The Instinctual Variants were designed by Riso and Hudson to describe the way our essential needs as humans manifest in our personalities. The sexual instinct (sx) is related to the need to mate, the social (so) to the need to be part of a group, and the self-preservation (sp) to the need for food and shelter. Each of these is ordered within our personality as a primary instinct which overrules the others, formulating how we are more likely to act in our every day lives. The second-most influential instinctual variant in our personality acts as a support to that primary instinct.
Sexual primary people are more likely to most of the time be intense, assertive, aggressive, impulsive, focused, idealistic, and relationship and adrenaline "junkies". When less healthy, they may be especially volatile, extreme, aggressive, attacking, addicted to alcoholism or drugs, promiscuous, sacrificing anything for a rush; or they may be psychotically experientially deprived, having especially dysfunctional and unhealthy attitudes towards sex and intimacy.
Social primary people are more likely to most of the time be funny, engaging, witty, silly, over-the-top, warm, and friendly. When less healthy, they may be socially anxious, scattered, erratic or especially resentful of social rejection.
Self-preservation primary people are more likely to most of the time be calm, centered, thoughtful, especially aesthetic, orderly, mindful of health issues, and concerned about establishing optimum comfort and tranquility in their environment.
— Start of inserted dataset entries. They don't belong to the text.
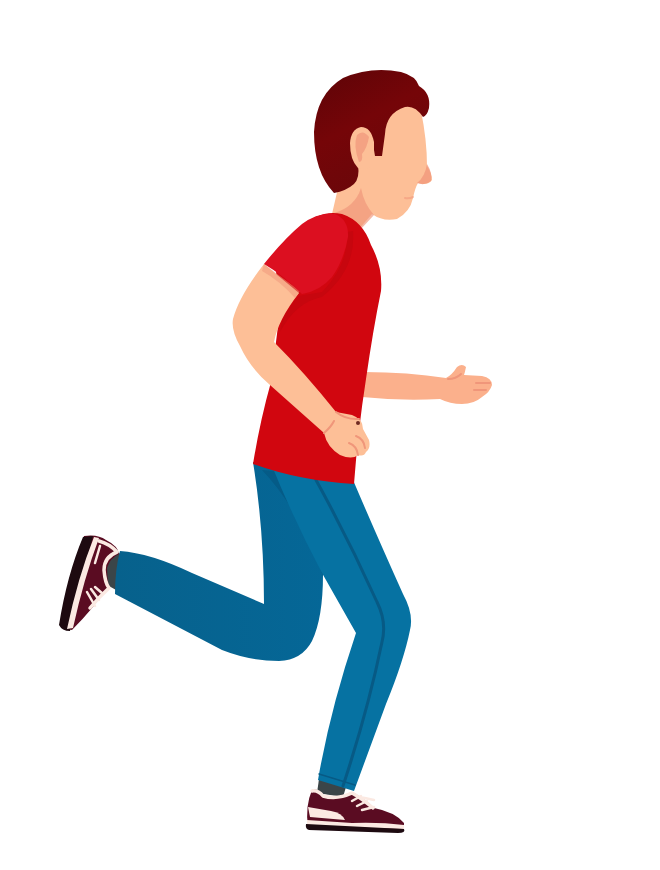
<!DOCTYPE html>
<html lang="en">
<head>
<meta charset="utf-8">
<title>Running man</title>
<style>
:root {
  --paper: #ffffff;
  --skin: #fdbf97;
  --skin-far: #fbb08c;
  --skin-shade: #f0967a;
  --hair: #6f0508;
  --hair-dark: #4c0306;
  --shirt: #d1060f;
  --sleeve: #dc0f20;
  --shirt-shade: #b4060d;
  --jeans: #0672a2;
  --jeans-far: #05638f;
  --jeans-shade: #075a85;
  --shoe: #5a0c22;
  --shoe-dark: #1d0a10;
  --shoe-trim: #fbe9e2;
  --sock: #3b4548;
}
html, body { margin: 0; background: var(--paper); overflow: hidden; }
.runner { display: block; width: 660px; height: 870px; }
.skin { fill: var(--skin); }
.skin-far { fill: var(--skin-far); }
.skin-shade { fill: var(--skin-shade); }
.hair { fill: var(--hair); }
.shirt { fill: var(--shirt); }
.sleeve { fill: var(--sleeve); }
.jeans { fill: var(--jeans); }
.jeans-far { fill: var(--jeans-far); }
.shoe { fill: var(--shoe); }
.shoe-dark { fill: var(--shoe-dark); }
.trim { fill: var(--shoe-trim); }
.sock { fill: var(--sock); }
.line { fill: none; stroke-linecap: round; stroke-linejoin: round; }
.seam { stroke: var(--jeans-shade); stroke-width: 3; }
.crease { stroke: var(--skin-shade); stroke-width: 2; }
.lace { stroke: var(--shoe-trim); stroke-width: 2.5; }
</style>
</head>
<body>
<svg class="runner" viewBox="0 0 660 870" role="img" aria-label="Man in a red T-shirt and blue jeans running to the right">
  <defs>
    <linearGradient id="hair-tone" x1="0" y1="0" x2="0.5" y2="1">
      <stop offset="0" stop-color="#5d0407"/>
      <stop offset="0.5" stop-color="#750508"/>
      <stop offset="1" stop-color="#6a070a"/>
    </linearGradient>
    <linearGradient id="far-leg-tone" x1="0" y1="0" x2="1" y2="0">
      <stop offset="0" stop-color="#07618c"/>
      <stop offset="1" stop-color="#056797"/>
    </linearGradient>
  </defs>

  <g id="far-arm">
    <path class="skin-far" d="M364 372 Q408 372 446 378 Q452 375 457 367 Q462 363 466 367 Q465 372 464 375 L482 376 Q492 378 492 385 Q490 392 482 397 Q474 404 462 404 Q450 404 440 399 Q400 401 362 397 Z"/>
    <path class="line crease" d="M448 379 Q456 379 461 374 M476 383 L490 383 M474 390 L486 390"/>
  </g>

  <g id="far-leg">
    <path class="sock" d="M107 556 L121 553 L118 591 L107 585 Z"/>
    <path fill="url(#far-leg-tone)" d="M253 462 L325 476 L323 574 Q323 618 312 641 Q302 660 279 661 Q250 661 222 650 L115 594 Q115 570 120 551 Q150 553 192 573 L264 604 Q264 530 253 462 Z"/>
    <path fill="#064f76" opacity="0.45" d="M262 470 Q300 510 323 576 L324 500 L312 474 Z"/>
  </g>

  <g id="far-shoe">
    <path class="shoe" d="M84 536 Q98 534 106 540 Q118 546 119 554 Q110 558 107 568 Q107 578 109 588 Q100 596 93 607 Q82 620 72 630 L62 628 Z"/>
    <path class="shoe-dark" d="M83 537 L93 536 Q82 580 70 631 Q62 631 59 625 Q67 575 83 537 Z"/>
    <path class="trim" d="M94 537 L99 538 Q84 578 73 628 L67 629 Q78 577 94 537 Z"/>
    <path class="line" stroke="#fbe9e2" stroke-width="3.5" d="M99 541 Q110 544 117 552 Q104 557 104 570 Q105 583 109 588 Q99 597 90 608"/>
    <path class="line lace" d="M100 546 L95 563 M87 592 L95 606 M91 589 L99 600 M95 587 L103 594"/>
  </g>

  <g id="near-shoe">
    <path class="sock" d="M319 779 L346 787 L343 797 L317 793 Z"/>
    <path class="shoe" d="M312 790 Q318 788 323 795 Q336 799 352 792 Q364 798 374 808 Q395 812 404 823 L404 830 L308 827 Q305 806 312 790 Z"/>
    <path class="trim" d="M308 807 L331 811 Q342 813 345 820 L310 817 Z"/>
    <path class="trim" d="M307 820 L352 823 Q380 822 404 825 L404 829 L307 826 Z"/>
    <path class="shoe-dark" d="M306 824 L404 829 Q406 833 398 833 L309 830 Q305 829 306 824 Z"/>
    <path class="line" stroke="#fbe9e2" stroke-width="3.5" d="M312 791 Q318 790 323 796 Q337 800 352 793 Q361 798 373 808"/>
    <path class="line lace" d="M352 801 L361 796 M357 806 L367 801 M362 810 L374 807 M360 797 L374 800"/>
  </g>

  <g id="near-leg">
    <path class="jeans" d="M272 466 L353 480 Q376 534 403 594 Q414 614 410 630 Q404 660 386 704 L354 791 L318 780 Q330 710 356 633 L322 573 Q294 520 272 466 Z"/>
    <path class="line seam" d="M316 480 Q349 540 377 602 Q387 622 382 642 Q368 710 343 786"/>
    <path class="line" stroke="#075a85" stroke-width="1.5" d="M319 774 L355 785"/>
  </g>

  <g id="neck-and-face">
    <path class="skin" d="M338 188 L332 214 Q345 216 359 229 L372 214 Q383 222 397 219 Q410 212 413 198 Q415 188 418 183 Q428 186 432 180 Q432 174 427 166 Q427 140 421 111 L401 98 L374 120 L350 150 Z"/>
    <path class="skin-shade" opacity="0.65" d="M361 188 Q364 204 374 215 L361 229 Q347 216 334 213 Q355 207 361 188 Z"/>
    <path class="skin-shade" opacity="0.75" d="M427 164 Q433 174 431 181 Q425 186 417 183 Q425 177 427 164 Z"/>
    <path class="line crease" stroke-opacity="0.55" d="M405 198 Q409 199 413 197"/>
  </g>

  <g id="hair-and-ear">
    <path fill="url(#hair-tone)" d="M334 193 Q314 172 314 132 Q316 94 343 78 Q371 66 401 72 Q416 76 419 86 Q431 93 429 108 Q427 116 423 117 Q415 105 405 107 Q386 113 385 134 L382 156 L375 156 L372 138 L358 165 Q360 178 354 184 Q346 191 334 193 Z"/>
    <path class="skin" d="M374 142 Q371 127 361 127 Q351 129 350 143 Q350 160 358 168 Q366 172 374 165 Z"/>
    <path class="skin-shade" opacity="0.7" d="M369 137 Q363 129 357 135 Q353 146 359 162 Q363 162 362 154 Q367 148 369 137 Z"/>
  </g>

  <g id="shirt">
    <path class="shirt" d="M316 217 Q328 211 342 214 Q363 221 371 245 Q383 267 381 291 Q373 330 366 379 Q358 430 354 484 Q300 481 253 464 Q260 421 271 382 L279 318 L276 270 Z"/>
    <path fill="#b4060d" opacity="0.35" d="M347 232 Q349 264 322 292 L298 296 L283 316 L280 332 Q296 302 322 297 Q356 270 353 231 Z"/>
  </g>

  <g id="near-arm">
    <path class="skin" d="M264 264 Q239 296 233 319 Q231 330 240 346 Q250 368 270 385 L324 433 Q327 447 340 455 Q352 460 358 455 Q364 457 366 452 Q371 448 369 440 L363 429 Q363 419 352 415 L336 412 Q304 372 274 342 Q278 320 299 293 Z"/>
    <path class="skin-shade" opacity="0.5" d="M264 264 L300 291 L295 298 Q280 281 262 271 Z"/>
    <path class="line crease" d="M336 412 Q346 420 359 419 M356 436 Q364 439 365 448 M349 443 Q357 446 358 455 M324 433 Q331 427 334 421"/>
    <circle cx="358" cy="423" r="2" fill="#6f2a22"/>
  </g>

  <path id="sleeve" class="sleeve" d="M264 264 Q284 239 302 224 Q318 212 335 214 Q349 220 348 237 Q344 260 332 277 Q320 291 302 294 Q283 275 264 264 Z"/>
</svg>
</body>
</html>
When less healthy they may become pack-rats, overeat, over-stock, over-shop, over-binge, or go on unhealthy diets; or they may become self-destructive towards their health and security concerns and get involved in dangerous activities that ensure self-destruction.